Required work →
Please print the data again exactly as given.

[Stored entries]
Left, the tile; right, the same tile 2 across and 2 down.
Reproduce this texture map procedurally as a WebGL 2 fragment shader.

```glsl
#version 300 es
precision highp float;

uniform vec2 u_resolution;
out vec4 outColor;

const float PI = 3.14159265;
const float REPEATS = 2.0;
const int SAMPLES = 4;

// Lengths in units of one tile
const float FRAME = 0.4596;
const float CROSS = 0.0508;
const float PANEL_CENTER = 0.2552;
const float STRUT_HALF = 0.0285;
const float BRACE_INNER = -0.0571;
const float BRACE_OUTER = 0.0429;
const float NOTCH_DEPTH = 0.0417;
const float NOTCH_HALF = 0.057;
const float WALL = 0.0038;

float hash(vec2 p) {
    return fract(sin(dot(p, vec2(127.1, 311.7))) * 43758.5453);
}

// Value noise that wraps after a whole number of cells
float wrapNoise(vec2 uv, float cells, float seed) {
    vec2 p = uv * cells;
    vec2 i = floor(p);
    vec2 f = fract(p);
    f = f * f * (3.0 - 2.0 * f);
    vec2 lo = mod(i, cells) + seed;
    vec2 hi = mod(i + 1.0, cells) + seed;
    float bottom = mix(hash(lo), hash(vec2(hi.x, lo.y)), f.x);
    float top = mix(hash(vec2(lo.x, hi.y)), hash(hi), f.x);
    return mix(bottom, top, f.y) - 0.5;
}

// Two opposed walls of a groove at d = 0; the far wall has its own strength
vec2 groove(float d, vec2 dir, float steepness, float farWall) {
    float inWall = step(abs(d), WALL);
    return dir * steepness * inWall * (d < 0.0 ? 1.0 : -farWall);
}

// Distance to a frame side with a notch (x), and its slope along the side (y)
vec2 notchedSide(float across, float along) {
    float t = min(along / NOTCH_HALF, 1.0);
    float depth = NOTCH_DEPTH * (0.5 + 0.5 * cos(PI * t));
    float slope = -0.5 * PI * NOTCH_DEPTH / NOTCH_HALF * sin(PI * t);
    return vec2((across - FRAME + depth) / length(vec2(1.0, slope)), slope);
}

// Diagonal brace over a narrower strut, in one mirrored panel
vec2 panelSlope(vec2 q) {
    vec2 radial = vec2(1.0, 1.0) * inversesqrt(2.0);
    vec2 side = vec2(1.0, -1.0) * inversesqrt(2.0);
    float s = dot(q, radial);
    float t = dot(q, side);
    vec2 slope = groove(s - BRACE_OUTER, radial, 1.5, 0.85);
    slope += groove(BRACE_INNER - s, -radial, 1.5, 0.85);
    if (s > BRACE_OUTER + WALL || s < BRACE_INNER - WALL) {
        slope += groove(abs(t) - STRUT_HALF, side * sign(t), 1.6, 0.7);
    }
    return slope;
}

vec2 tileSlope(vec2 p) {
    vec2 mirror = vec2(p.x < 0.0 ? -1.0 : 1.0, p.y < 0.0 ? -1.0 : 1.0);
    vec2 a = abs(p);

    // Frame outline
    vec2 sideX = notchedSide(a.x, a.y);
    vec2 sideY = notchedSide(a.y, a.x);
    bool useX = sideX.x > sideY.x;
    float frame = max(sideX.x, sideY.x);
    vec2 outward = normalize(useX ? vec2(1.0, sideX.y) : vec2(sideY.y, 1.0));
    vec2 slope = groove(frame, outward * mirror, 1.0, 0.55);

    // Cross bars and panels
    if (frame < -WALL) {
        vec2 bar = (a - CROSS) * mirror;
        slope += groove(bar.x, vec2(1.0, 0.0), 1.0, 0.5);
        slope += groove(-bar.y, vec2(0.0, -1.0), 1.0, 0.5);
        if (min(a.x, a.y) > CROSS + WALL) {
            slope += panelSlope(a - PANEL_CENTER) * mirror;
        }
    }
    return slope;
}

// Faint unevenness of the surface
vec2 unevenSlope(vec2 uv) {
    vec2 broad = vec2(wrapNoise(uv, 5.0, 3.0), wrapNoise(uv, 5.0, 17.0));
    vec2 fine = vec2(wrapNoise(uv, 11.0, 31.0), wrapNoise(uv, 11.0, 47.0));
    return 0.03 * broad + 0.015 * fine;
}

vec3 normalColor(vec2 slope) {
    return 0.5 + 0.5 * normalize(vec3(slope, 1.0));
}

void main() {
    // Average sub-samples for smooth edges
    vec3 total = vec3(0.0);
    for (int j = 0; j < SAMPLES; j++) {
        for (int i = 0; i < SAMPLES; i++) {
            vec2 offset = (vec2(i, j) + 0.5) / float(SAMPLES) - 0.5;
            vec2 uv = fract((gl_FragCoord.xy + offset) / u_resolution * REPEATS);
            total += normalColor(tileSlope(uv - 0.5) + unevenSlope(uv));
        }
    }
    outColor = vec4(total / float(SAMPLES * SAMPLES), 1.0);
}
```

Problem solution →
Left, the tile; right, the same tile 2 across and 2 down.
Reproduce this texture map procedurally as a WebGL 2 fragment shader.

```glsl
#version 300 es
precision highp float;

uniform vec2 u_resolution;
out vec4 outColor;

const float PI = 3.14159265;
const float REPEATS = 2.0;
const int SAMPLES = 4;

// Lengths in units of one tile
const float FRAME = 0.4596;
const float CROSS = 0.0508;
const float PANEL_CENTER = 0.2552;
const float STRUT_HALF = 0.0285;
const float BRACE_INNER = -0.0571;
const float BRACE_OUTER = 0.0429;
const float NOTCH_DEPTH = 0.0417;
const float NOTCH_HALF = 0.057;
const float WALL = 0.0038;

float hash(vec2 p) {
    return fract(sin(dot(p, vec2(127.1, 311.7))) * 43758.5453);
}

// Value noise that wraps after a whole number of cells
float wrapNoise(vec2 uv, float cells, float seed) {
    vec2 p = uv * cells;
    vec2 i = floor(p);
    vec2 f = fract(p);
    f = f * f * (3.0 - 2.0 * f);
    vec2 lo = mod(i, cells) + seed;
    vec2 hi = mod(i + 1.0, cells) + seed;
    float bottom = mix(hash(lo), hash(vec2(hi.x, lo.y)), f.x);
    float top = mix(hash(vec2(lo.x, hi.y)), hash(hi), f.x);
    return mix(bottom, top, f.y) - 0.5;
}

// Two opposed walls of a groove at d = 0; the far wall has its own strength
vec2 groove(float d, vec2 dir, float steepness, float farWall) {
    float inWall = step(abs(d), WALL);
    return dir * steepness * inWall * (d < 0.0 ? 1.0 : -farWall);
}

// Distance to a frame side with a notch (x), and its slope along the side (y)
vec2 notchedSide(float across, float along) {
    float t = min(along / NOTCH_HALF, 1.0);
    float depth = NOTCH_DEPTH * (0.5 + 0.5 * cos(PI * t));
    float slope = -0.5 * PI * NOTCH_DEPTH / NOTCH_HALF * sin(PI * t);
    return vec2((across - FRAME + depth) / length(vec2(1.0, slope)), slope);
}

// Diagonal brace over a narrower strut, in one mirrored panel
vec2 panelSlope(vec2 q) {
    vec2 radial = vec2(1.0, 1.0) * inversesqrt(2.0);
    vec2 side = vec2(1.0, -1.0) * inversesqrt(2.0);
    float s = dot(q, radial);
    float t = dot(q, side);
    vec2 slope = groove(s - BRACE_OUTER, radial, 1.5, 0.85);
    slope += groove(BRACE_INNER - s, -radial, 1.5, 0.85);
    if (s > BRACE_OUTER + WALL || s < BRACE_INNER - WALL) {
        slope += groove(abs(t) - STRUT_HALF, side * sign(t), 1.6, 0.7);
    }
    return slope;
}

vec2 tileSlope(vec2 p) {
    vec2 mirror = vec2(p.x < 0.0 ? -1.0 : 1.0, p.y < 0.0 ? -1.0 : 1.0);
    vec2 a = abs(p);

    // Frame outline
    vec2 sideX = notchedSide(a.x, a.y);
    vec2 sideY = notchedSide(a.y, a.x);
    bool useX = sideX.x > sideY.x;
    float frame = max(sideX.x, sideY.x);
    vec2 outward = normalize(useX ? vec2(1.0, sideX.y) : vec2(sideY.y, 1.0));
    vec2 slope = groove(frame, outward * mirror, 1.0, 0.55);

    // Cross bars and panels
    if (frame < -WALL) {
        vec2 bar = (a - CROSS) * mirror;
        slope += groove(bar.x, vec2(1.0, 0.0), 1.0, 0.5);
        slope += groove(-bar.y, vec2(0.0, -1.0), 1.0, 0.5);
        if (min(a.x, a.y) > CROSS + WALL) {
            slope += panelSlope(a - PANEL_CENTER) * mirror;
        }
    }
    return slope;
}

// Faint unevenness of the surface
vec2 unevenSlope(vec2 uv) {
    vec2 broad = vec2(wrapNoise(uv, 5.0, 3.0), wrapNoise(uv, 5.0, 17.0));
    vec2 fine = vec2(wrapNoise(uv, 11.0, 31.0), wrapNoise(uv, 11.0, 47.0));
    return 0.03 * broad + 0.015 * fine;
}

vec3 normalColor(vec2 slope) {
    return 0.5 + 0.5 * normalize(vec3(slope, 1.0));
}

void main() {
    // Average sub-samples for smooth edges
    vec3 total = vec3(0.0);
    for (int j = 0; j < SAMPLES; j++) {
        for (int i = 0; i < SAMPLES; i++) {
            vec2 offset = (vec2(i, j) + 0.5) / float(SAMPLES) - 0.5;
            vec2 uv = fract((gl_FragCoord.xy + offset) / u_resolution * REPEATS);
            total += normalColor(tileSlope(uv - 0.5) + unevenSlope(uv));
        }
    }
    outColor = vec4(total / float(SAMPLES * SAMPLES), 1.0);
}
```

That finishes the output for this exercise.